Most had longer ties to Lagana.

Linda Giuffre of Davidsonville, for example, recalled hearing Lagana when he was a 16-year-old dating her daughter and playing guitar in her living room. She said it came as no surprise that Lagana made a career of the guitar, though she wonders about a music form with no words.

John DeHan, an engineer from Gambrills, came similarly suspicious of jazz only to be won over by the show’s first set.

“They have a good mix in their music,” DeHan said. “He’s confident and pretty stylish in his technique.”

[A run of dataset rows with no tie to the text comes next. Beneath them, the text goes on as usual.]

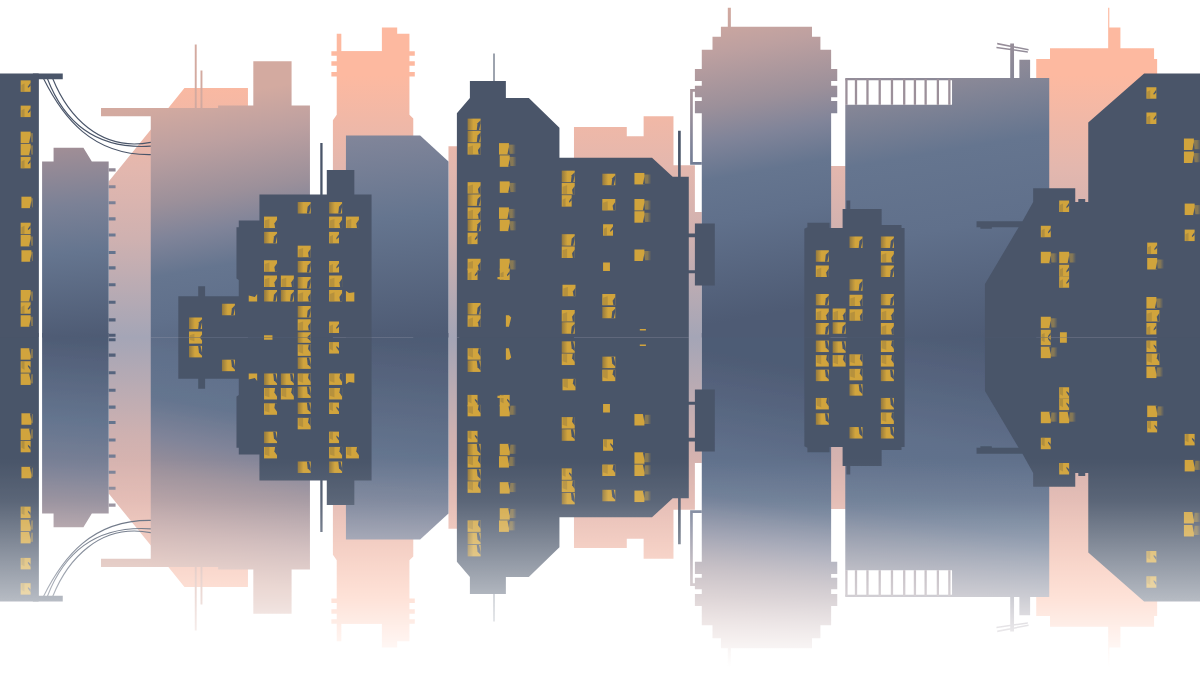
<!DOCTYPE html>
<html lang="en">
<head>
<meta charset="utf-8">
<title>Dusk skyline with reflection</title>
<style>
:root{--paper:#fff;--peach:#fdb9a0;--blush:#e3b7ae;--haze:#a4a5b6;--rose:#d3aaa0;--mauve:#9c909a;--steel:#65758f;--deep:#4e5b74;--near:#4a5569;--gold:#d1a43c;--umber:#94793f}
html,body{margin:0;width:1200px;height:675px;overflow:hidden;background:var(--paper)}
svg{display:block;width:1200px;height:675px}
.s-peach{stop-color:var(--peach)}.s-blush{stop-color:var(--blush)}.s-haze{stop-color:var(--haze)}
.s-rose{stop-color:var(--rose)}.s-mauve{stop-color:var(--mauve)}.s-steel{stop-color:var(--steel)}.s-deep{stop-color:var(--deep)}
.s-gold{stop-color:var(--gold)}.s-umber{stop-color:var(--umber)}.s-near{stop-color:var(--near)}
.far{fill:url(#farTone)}
.mid{fill:url(#midTone)}
.mid .line{fill:none;stroke:url(#midTone);stroke-width:3.5}
.near{fill:var(--near)}
.cables{fill:none;stroke:var(--near);stroke-width:1.5}
.shade{fill:var(--near)}
.lit{fill:var(--gold)}
.dim{fill:var(--umber)}
</style>
</head>
<body>
<svg viewBox="0 0 1568 882" role="img" aria-label="City skyline at dusk mirrored in still water">
<defs>
<linearGradient id="farTone" gradientUnits="userSpaceOnUse" x1="0" y1="60" x2="0" y2="441">
<stop offset="0" class="s-peach"/><stop offset=".1" class="s-peach"/><stop offset=".42" class="s-blush"/><stop offset=".66" stop-color="#cfb1b0"/><stop offset="1" class="s-haze"/>
</linearGradient>
<linearGradient id="midTone" gradientUnits="userSpaceOnUse" x1="760" y1="42" x2="830" y2="441">
<stop offset="0" class="s-rose"/><stop offset=".14" stop-color="#bda0a0"/><stop offset=".31" class="s-mauve"/><stop offset=".42" stop-color="#808499"/><stop offset=".54" class="s-steel"/><stop offset=".68" stop-color="#60708b"/><stop offset="1" class="s-deep"/>
</linearGradient>
<linearGradient id="slabTone" gradientUnits="userSpaceOnUse" x1="500" y1="170" x2="530" y2="441">
<stop offset="0" stop-color="#82869a"/><stop offset=".42" class="s-steel"/><stop offset="1" class="s-deep"/>
</linearGradient>
<linearGradient id="leftTone" gradientUnits="userSpaceOnUse" x1="90" y1="193" x2="110" y2="441">
<stop offset="0" stop-color="#a08e96"/><stop offset=".3" stop-color="#7b8196"/><stop offset=".55" class="s-steel"/><stop offset="1" class="s-deep"/>
</linearGradient>
<linearGradient id="hallTone" gradientUnits="userSpaceOnUse" x1="1210" y1="60" x2="1275" y2="441">
<stop offset="0" class="s-mauve"/><stop offset=".14" stop-color="#898897"/><stop offset=".36" class="s-steel"/><stop offset=".62" stop-color="#60708b"/><stop offset="1" class="s-deep"/>
</linearGradient>
<linearGradient id="paneGlow"><stop offset="0" class="s-umber"/><stop offset=".45" class="s-gold"/><stop offset="1" class="s-gold"/></linearGradient>
<linearGradient id="paneFade"><stop offset=".5" class="s-gold"/><stop offset="1" class="s-near"/></linearGradient>
<linearGradient id="waterShade" x1="0" y1="0" x2="0" y2="1"><stop offset="0" class="s-deep" stop-opacity="0"/><stop offset="1" class="s-deep" stop-opacity=".55"/></linearGradient>
<linearGradient id="fadeDown" gradientUnits="userSpaceOnUse" x1="0" y1="600" x2="0" y2="872">
<stop offset="0" stop-color="#fff"/><stop offset=".2" stop-color="#e6e6e6"/><stop offset=".66" stop-color="#6b6b6b"/><stop offset="1" stop-color="#000"/>
</linearGradient>
<mask id="waterFade" maskUnits="userSpaceOnUse" x="0" y="430" width="1568" height="452"><rect y="430" width="1568" height="452" fill="url(#fadeDown)"/></mask>
<filter id="ripple" filterUnits="userSpaceOnUse" x="-10" y="-10" width="1588" height="470"><feGaussianBlur stdDeviation=".8"/></filter>
<clipPath id="aboveWater"><path d="M0 0H1568V441H0Z"/></clipPath>

<g id="paneA"><path class="lit" d="M0 0H17V15H0Z"/><path class="shade" d="M17 4L13.5 9L14.500 15H17Z"/><path class="dim" d="M1 5L7 3V15H1Z" opacity=".45"/></g>
<g id="paneB"><path d="M0 0H17V15H0Z" fill="url(#paneGlow)"/><path class="shade" d="M12 15L13 6L17 2V6L15 15Z"/></g>
<g id="paneC"><path class="lit" d="M0 0H13V15H0Z"/><path d="M12 2H22V14H12Z" fill="url(#paneFade)" opacity=".45"/><path class="shade" d="M13 5L11 15H14Z"/></g>
<g id="paneS"><path class="lit" d="M0 0H13V15H0Z"/><path class="dim" d="M1 6L5 4V15H1Z" opacity=".5"/><path class="shade" d="M13 3L9.500 8V10L13 7Z"/></g>
<path id="rung" d="M142 0h9v4h-9z"/>
<path id="baluster" d="M0 103h3v34h-3z"/>

<g id="city">
<g class="far">
<path d="M142 237L220 141L241 115H324V447H142Z"/>
<path d="M440 44H446V67H499V36H519V44H535V150L540 155V447H435V157L440 150Z"/>
<path d="M433 67H542V73H433ZM433 80H542V86H433ZM433 94H542V100H433Z"/>
<path d="M586 191H600V447H586Z"/>
<path d="M750 166H819V178H841V152H880V216H908V277H917V447H750Z"/>
<path d="M1084 217H1107V447H1084Z"/>
<path d="M1354 77H1372V63H1448V10H1449.500V36H1464V63H1508V77H1512V447H1354Z"/>
</g>
<g class="mid">
<g id="terrace" fill="url(#leftTone)">
<path d="M55 211H70V193H109L120 211H142V447H55Z"/>
<path d="M142 220h9v4h-9zM142 242h9v4h-9zM142 263h9v4h-9zM142 284h9v4h-9zM142 305h9v4h-9zM142 328h9v4h-9zM142 348h9v4h-9zM142 370h9v4h-9zM142 393h9v4h-9zM142 416h9v4h-9zM142 436h9v4h-9z"/>
</g>
<g id="block">
<path d="M132 141H285V138H331V80H381V138H405V447H197V152H132Z"/>
<path d="M254.500 58h2.500v84h-2.500zM262 92h2.500v50h-2.500z"/>
</g>
<path id="slab" fill="url(#slabTone)" d="M452 177H549L586 211V447H452Z"/>
<g id="dome">
<path d="M951 10H955V35H1061V48H1072V65H1086V447H917V65H931V48H942V35H951Z"/>
<path d="M908 90H1094V106H908ZM908 112H1094V127H908ZM908 132H1094V148H908Z"/>
<path class="line" d="M910 118H903.500V213.500H917"/>
</g>
<g id="hall" fill="url(#hallTone)">
<path d="M1104.500 137H1244V102H1371V447H1104.500Z"/>
<path d="M1104.500 102H1246V105H1104.500Z"/>
<use href="#baluster" x="1104.500"/><use href="#baluster" x="1117"/><use href="#baluster" x="1132"/><use href="#baluster" x="1148"/><use href="#baluster" x="1164"/><use href="#baluster" x="1180"/><use href="#baluster" x="1194"/><use href="#baluster" x="1208"/><use href="#baluster" x="1224"/><use href="#baluster" x="1239"/>
<path d="M1320 57H1325V103H1320ZM1332 78H1346V103H1332ZM1303 56L1344 64V66L1303 58ZM1302 61L1343 67V69L1302 63Z"/>
</g>
</g>
<g class="cables">
<path d="M57 103C82 153 120 203 197 202"/>
<path d="M62 103C82 155 120 196 197 191"/>
<path d="M69 103C88 150 130 199 197 186"/>
</g>
<g class="near">
<path id="edgeTower" d="M0 96H82V103.500H50.500V447H0Z"/>
<path id="steppedFlats" d="M233 387H259V374H268V387H312V366L309 364V297H312V288H339V254H418.500V187H421.500V254H427V222H463V254H485.500V447H233Z"/>
<path id="twinTower" d="M597 148L614 128V106H644.800V70H646.200V106H661V128H691L731 167V206H852L879 231H886V171H889.500V231H900V447H597Z"/>
<path id="sideTank" d="M908 292H934V373H908V357H899V353H908V310H899V305H908Z"/>
<path id="smallFlats" d="M1051 299L1055 297V291H1084V298H1101V273H1106V262H1111V273H1152V294H1178V298H1182V447H1051Z"/>
<path id="cliffTower" d="M1287 371L1331 297H1296V299H1281V297H1276V289H1336L1350 264V246H1405V264H1409V260H1418V264H1422V160L1495 96H1568V447H1287Z"/>
</g>
<g id="edgeTowerWindows">
<use href="#paneS" x="27" y="105"/><use href="#paneS" x="27" y="138"/><use href="#paneC" x="27" y="172"/><use href="#paneC" x="27" y="188"/><use href="#paneS" x="27" y="205"/><use href="#paneC" x="28" y="257"/><use href="#paneS" x="27" y="291"/><use href="#paneC" x="27" y="307"/><use href="#paneC" x="28" y="327"/><use href="#paneC" x="27" y="379"/><use href="#paneS" x="27" y="395"/><use href="#paneC" x="27" y="412"/>
<path class="near" d="M43 96H50.500V441H43Z"/>
</g>
<g id="steppedFlatsWindows">
<use href="#paneB" x="247" y="415"/><use href="#paneA" x="247" y="433"/><use href="#paneB" x="290" y="397"/>
<use href="#paneA" x="345" y="283"/><use href="#paneB" x="345" y="303"/><use href="#paneA" x="345" y="340"/><use href="#paneA" x="345" y="360"/><use href="#paneB" x="345" y="379"/>
<path class="lit" d="M345 438H356V444H345ZM325 386L333 388L336 384V394H325ZM452 380L456 383L463 382V394H452Z"/>
<use href="#paneA" x="367" y="360"/><use href="#paneB" x="367" y="379"/>
<use href="#paneB" x="389" y="264"/><use href="#paneA" x="389" y="321"/><use href="#paneB" x="389" y="341"/><use href="#paneB" x="389" y="362"/><use href="#paneA" x="389" y="379"/><use href="#paneB" x="389" y="400"/><use href="#paneA" x="389" y="417"/><use href="#paneB" x="389" y="434"/>
<use href="#paneB" x="430" y="264"/><use href="#paneA" x="430" y="283"/><use href="#paneS" x="430" y="303"/><use href="#paneS" x="430" y="341"/><use href="#paneA" x="430" y="360"/><use href="#paneA" x="430" y="379"/><use href="#paneS" x="430" y="420"/>
<use href="#paneA" x="452" y="283"/>
</g>
<g id="twinTowerWindows">
<use href="#paneB" x="611" y="155"/><use href="#paneB" x="611" y="171"/><use href="#paneA" x="611" y="187"/><use href="#paneA" x="611" y="238"/><use href="#paneB" x="611" y="254"/><use href="#paneA" x="611" y="271"/><use href="#paneB" x="611" y="287"/><use href="#paneS" x="611" y="304"/><use href="#paneA" x="611" y="338"/><use href="#paneS" x="611" y="351"/><use href="#paneB" x="611" y="396"/><use href="#paneA" x="611" y="412"/>
<use href="#paneC" x="652" y="187"/><use href="#paneC" x="653" y="203"/><use href="#paneC" x="653" y="237"/><use href="#paneC" x="652" y="271"/><use href="#paneC" x="653" y="287"/><use href="#paneC" x="653" y="338"/><use href="#paneS" x="653" y="351"/>
<path class="lit" d="M661 412H665L668 415L665 427H661ZM650 362H660V365H650Z"/>
<use href="#paneB" x="734" y="223"/><use href="#paneA" x="734" y="239"/><use href="#paneS" x="734" y="255"/><use href="#paneB" x="734" y="306"/><use href="#paneA" x="734" y="322"/><use href="#paneA" x="735" y="372"/><use href="#paneA" x="734" y="405"/><use href="#paneB" x="734" y="421"/>
<use href="#paneB" x="787" y="227"/><use href="#paneA" x="787" y="260"/><use href="#paneS" x="788" y="293"/><use href="#paneA" x="787" y="384"/><use href="#paneB" x="787" y="401"/>
<path class="lit" d="M788 343H797V354H788ZM836 430H844V432H836Z"/>
<use href="#paneC" x="829" y="226"/><use href="#paneC" x="829" y="260"/><use href="#paneC" x="829" y="276"/><use href="#paneC" x="829" y="326"/>
</g>
<g id="smallFlatsWindows">
<use href="#paneB" x="1066" y="327"/><use href="#paneA" x="1066" y="347"/><use href="#paneB" x="1066" y="384"/><use href="#paneA" x="1066" y="403"/><use href="#paneB" x="1066" y="422"/>
<use href="#paneA" x="1088" y="403"/><use href="#paneB" x="1088" y="421"/>
<use href="#paneB" x="1110" y="309"/><use href="#paneB" x="1110" y="365"/><use href="#paneA" x="1110" y="385"/><use href="#paneA" x="1110" y="404"/>
<use href="#paneB" x="1151" y="309"/><use href="#paneA" x="1151" y="328"/><use href="#paneB" x="1151" y="347"/><use href="#paneB" x="1151" y="384"/><use href="#paneA" x="1151" y="403"/><use href="#paneA" x="1151" y="422"/>
</g>
<g id="cliffTowerWindows">
<use href="#paneS" x="1384" y="262"/><use href="#paneC" x="1384" y="329"/><use href="#paneS" x="1384" y="346"/><use href="#paneS" x="1384" y="361"/>
<path class="lit" d="M1385 434H1394V445L1388 448L1385 444Z"/>
<use href="#paneS" x="1360" y="295"/><use href="#paneC" x="1360" y="329"/><use href="#paneC" x="1360" y="414"/><use href="#paneS" x="1360" y="431"/>
<use href="#paneS" x="1498" y="114"/><use href="#paneS" x="1498" y="147"/><use href="#paneS" x="1499" y="317"/><use href="#paneC" x="1499" y="337"/><use href="#paneC" x="1498" y="388"/><use href="#paneA" x="1498" y="405"/><use href="#paneS" x="1498" y="422"/>
<use href="#paneC" x="1547" y="181"/><use href="#paneC" x="1547" y="198"/><use href="#paneC" x="1548" y="266"/><use href="#paneS" x="1548" y="300"/>
</g>
</g>
</defs>
<rect width="1568" height="882" fill="#fff"/>
<g id="reflection" mask="url(#waterFade)"><use href="#city" filter="url(#ripple)" transform="matrix(1 0 0 -1 0 882)"/></g>
<g id="skyline" clip-path="url(#aboveWater)"><use href="#city"/></g>
</svg>
</body>
</html>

“It was awesome,” said Jimi HaHa of Jimmie’s Chicken Shack, there to help with the digital recording of the evening.

Returning for the second set, Lagana opened with “North End,” a slow contemplative number with a lullaby-like quality, which Lagana said drew on memories of his days in Boston studying at the Berklee School of Music.

After going through some harder tempo numbers such as “Mantris” (named through a typo) and a fair bit of improv between the band members, Lagana finished the evening with “Ginga,” the encore, dedicating it to Giuffre.

“We put this last song in for her so she can’t tell me anymore we don’t have any words,” Lagana joked before going into the African-influenced upbeat chant song. “Only the words aren’t in English.”

“Ginga” is named for the Portuguese word for groove, and not a similar word in Spanish with far different connotations, Lagana said in an interview after the show.

Lagana grew up in Davidsonville, not far from the Patuxent River, where he used to fish as a child and which lent its name to this album. After a year at Anne Arundel Community College, in 1988 he went to Berklee, which he credits with teaching him about the workings of music.

After a stint at Walt Disney World — a “drag,” pronounced Lagana, aside from the musicians who visited as guest performers — Lagana returned to Maryland, where he has been making his living as a full-time musician since 1993.

Back in the Annapolis area, Lagana met jazz guitarist Charlie Byrd, who he credits with “getting the ball rolling for me in this town.” Byrd told him, “If you are afforded the luxury of being a full-time musician, you owe it to your audience to get better every day.”

Patuxent, funded by Lagana, was recorded at Gizmo Recording Studios in Silver Spring.

Of his opening night sell-out, Lagana said, “I never expected it. That was fabulous. The Rams Head has asked us back to headline another show in about six months, so we’re gonna do it all over again.”

The lingering sweetness of a night of success has whetted the young musician’s appetite. “I think the one thing this opening has given me is more drive to succeed, and more willingness to sacrifice other things for my career,” Lagana says. “I have been given a small taste of it, and my mouth is watering for more.”


Copyright 2002
Bay Weekly